Politics of confrontation is integral to PMLN style politics. Punjab or centre, they have displayed consistency in challenging institutions, federal or provincial governments, the judiciary, other political parties and Chiefs of Army Staff. This time, they have to confront their own medicine from the wrong end.
PMLN’s thinking on firm handling confrontation is illusionary. The Ex COAS had been amenable; pressurised President Zardari to restore the Chief Justice and even looked the other way when the massive electoral rigging plan was underway. They soon regretted rejecting a COAS of General Kayani’s choice to launch a campaign against the Army and ISI. The opposition saw the chink and exploited it.
The government stutters on a comprehensive counter terrorism policy. Instead, it has a flawed framework necklaced by the Anti-Terrorism Act, PPO and Article 245 of the Constitution. Fears are vindicated. The police massacre at Model Town, high handedness against the PAT and PTI, containerising Punjab and Islamabad and the flimsy national security conference indicate a familiar mindset to a point that it becomes a political martyr. Unfortunately, if the past is a precedent, they simply lack the nerve at brinkmanship. The escalation has political remedies but the government seems bent to reach a firebreak point. Then, only extra-constitutional measures will be the only solution. They are well advised to exercise constitutional mechanisms that exist aplenty and not to ditch Pakistan’s politics for an indefinite period. The Prime Minister has options that might make him go down in history as a democratic beacon. Democracy is an inclusive cake, and it must be shared.
First, he should step down as the Prime Minister and use his powers as party head to pass an ordinance to audit the electoral results of 2013. At the same time, Chief Minister Punjab should also step down. To ensure transparency, NADRA Chairman should be reinstated.
Secondly, all members of the ECP should be non-functional during the election audit. The audit must comprise jurists and members of civil society agreed upon by political parties. A joint Parliamentary committee of the National Assembly and Senate should exercise oversight.
Thirdly, the New Prime Minister should hold an All Parties Conference on electoral reforms, followed by an Ordinance that empowers the Electoral Reforms Commission. The commission should represent political parties, constitutional experts and representatives of oversight bodies. These reforms must include the election of special seats.
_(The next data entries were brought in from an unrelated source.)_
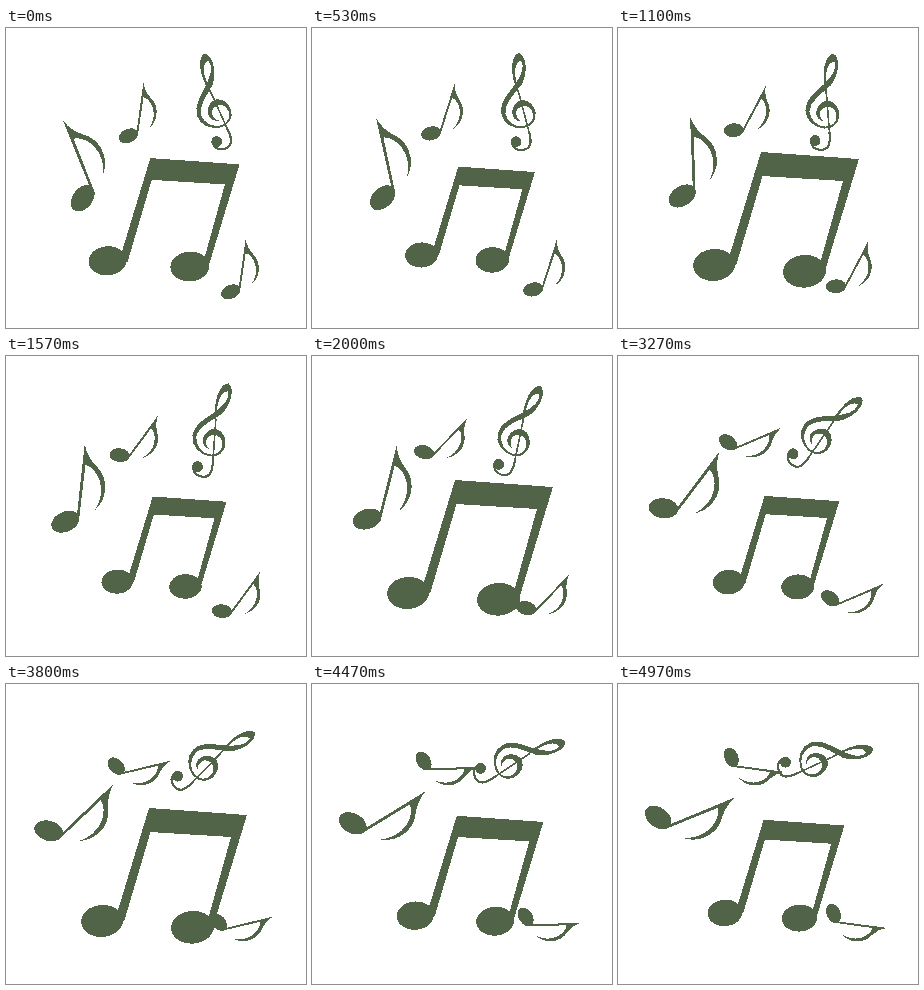
These frames come from a looping animation (300 px wide and 300 px high, 5010 ms). An HTML page:

```html
<!DOCTYPE html>
<html lang="en">
<head>
<meta charset="utf-8">
<title>Dancing notes</title>
<style>
html, body { margin: 0; height: 100%; overflow: hidden; background: #fff; }
svg { display: block; width: 100vw; height: 100vh; }
</style>
</head>
<body>
<svg viewBox="0 0 300 300" fill="#526448" shape-rendering="crispEdges">
  <defs>
    <g id="note" transform="translate(-77 -133.5)">
      <ellipse cx="64.3" cy="168" rx="14.7" ry="10" transform="rotate(-33 64.3 168)"/>
      <path d="M72 88.5C75 97 80 103 85 107C94 113 99 121 99 133C99 140 96 147 92 152
        C96 143 97 131 92 122C88 114 81 109 75.8 109L77.6 166H75Z"/>
    </g>
  </defs>

  <g id="pair">
    <path d="M143 124L241 131L207 243L203 232L225 153L144.5 148L118 238L112 226Z"/>
    <ellipse cx="96" cy="237" rx="21" ry="16" transform="rotate(-4 96 237)"/>
    <ellipse cx="186.5" cy="243.3" rx="21.5" ry="16.3" transform="rotate(-4 186.5 243.3)"/>
  </g>

  <use class="spin" href="#note" data-x="77" data-y="133.5" data-scale="1" data-angle="-19.8"/>
  <use class="spin" href="#note" data-x="135.3" data-y="86" data-scale=".69" data-angle="10.2"/>
  <use class="spin" href="#note" data-x="237.5" data-y="242" data-scale=".69" data-angle="10.2"/>

  <g class="spin" data-x="207" data-y="74.1" data-scale="1" data-angle="-19.8">
    <g transform="translate(-207.5 -73.5)">
      <path d="M208 65C203 42 208 26 216 25C223 29 222 46 213 57C204 65 192 73 192 83
        C193 92 200 98 208 98C215 98 219 93 219 88C219 81 214 78 210 78C204 79 201 83 203 88
        C203 91 206 92 207 93C201 92 198 88 199 82C201 75 206 72 211 72C218 73 222 80 222 87
        C221 95 216 100 207 100C197 99 188 92 188 82C188 70 199 63 207 55
        C214 48 220 40 217 33C211 33 206 42 209.5 65Z"/>
      <g fill="none" stroke="#526448">
        <path d="M208.7 62L212 104" stroke-width="1.6"/>
        <path d="M212 103.5C213.5 117 210 121.3 203.5 121.3C198 121 194 118 193.5 113" stroke-width="2.2"/>
      </g>
      <circle cx="197.6" cy="112" r="5.4"/>
    </g>
  </g>
</svg>
<script>
const LOOP = 5010, BEAT = 900, PEAK = 186;
const pair = document.getElementById('pair');
const spinners = document.querySelectorAll('.spin');

function draw() {
  const t = performance.now() % LOOP;
  for (const el of spinners) {
    const { x, y, scale, angle } = el.dataset;
    el.setAttribute('transform',
      `translate(${x} ${y}) rotate(${+angle + t * 0.018}) scale(${scale})`);
  }
  const s = 0.875 + 0.125 * Math.cos(2 * Math.PI * (t - PEAK) / BEAT);
  pair.setAttribute('transform', `translate(158 191) scale(${s}) translate(-158 -191)`);
  requestAnimationFrame(draw);
}
draw();
</script>
</body>
</html>
```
A joint Parliamentary committee of the National Assembly and Senate should exercise oversight.
Fourthly, all heads of regulatory bodies should be reappointed with the consent of all political parties. A joint Parliamentary committee of the National Assembly and Senate should exercise oversight.
Fifthly, a commission should be formed to formulate constitutional reforms including separation of executive functions from the legislature. It should also review the last three constitutional amendments to build greater harmony with the provinces and the people. Issues related to religious minorities and special seats merit incisive decisions.
The entire process should be given a dead line of 90 days followed by new legislation. Assemblies should then be dissolved and elections conducted under a care taker government by April 2015.
But the Prime Minister still thinks differently. He has endorsed elections as fair and transparent. He has fudged economic indices. He has given wrong statements on economic development. He intends on taking the street protests head on. Confrontation is likely to reach a new crescendo. The judiciary, tainted itself in electoral rigging, is no solution.

Brigadier (Retired) Samson Simon Sharaf is a political economist and a television anchorperson.

samson.sharaf@gmail.com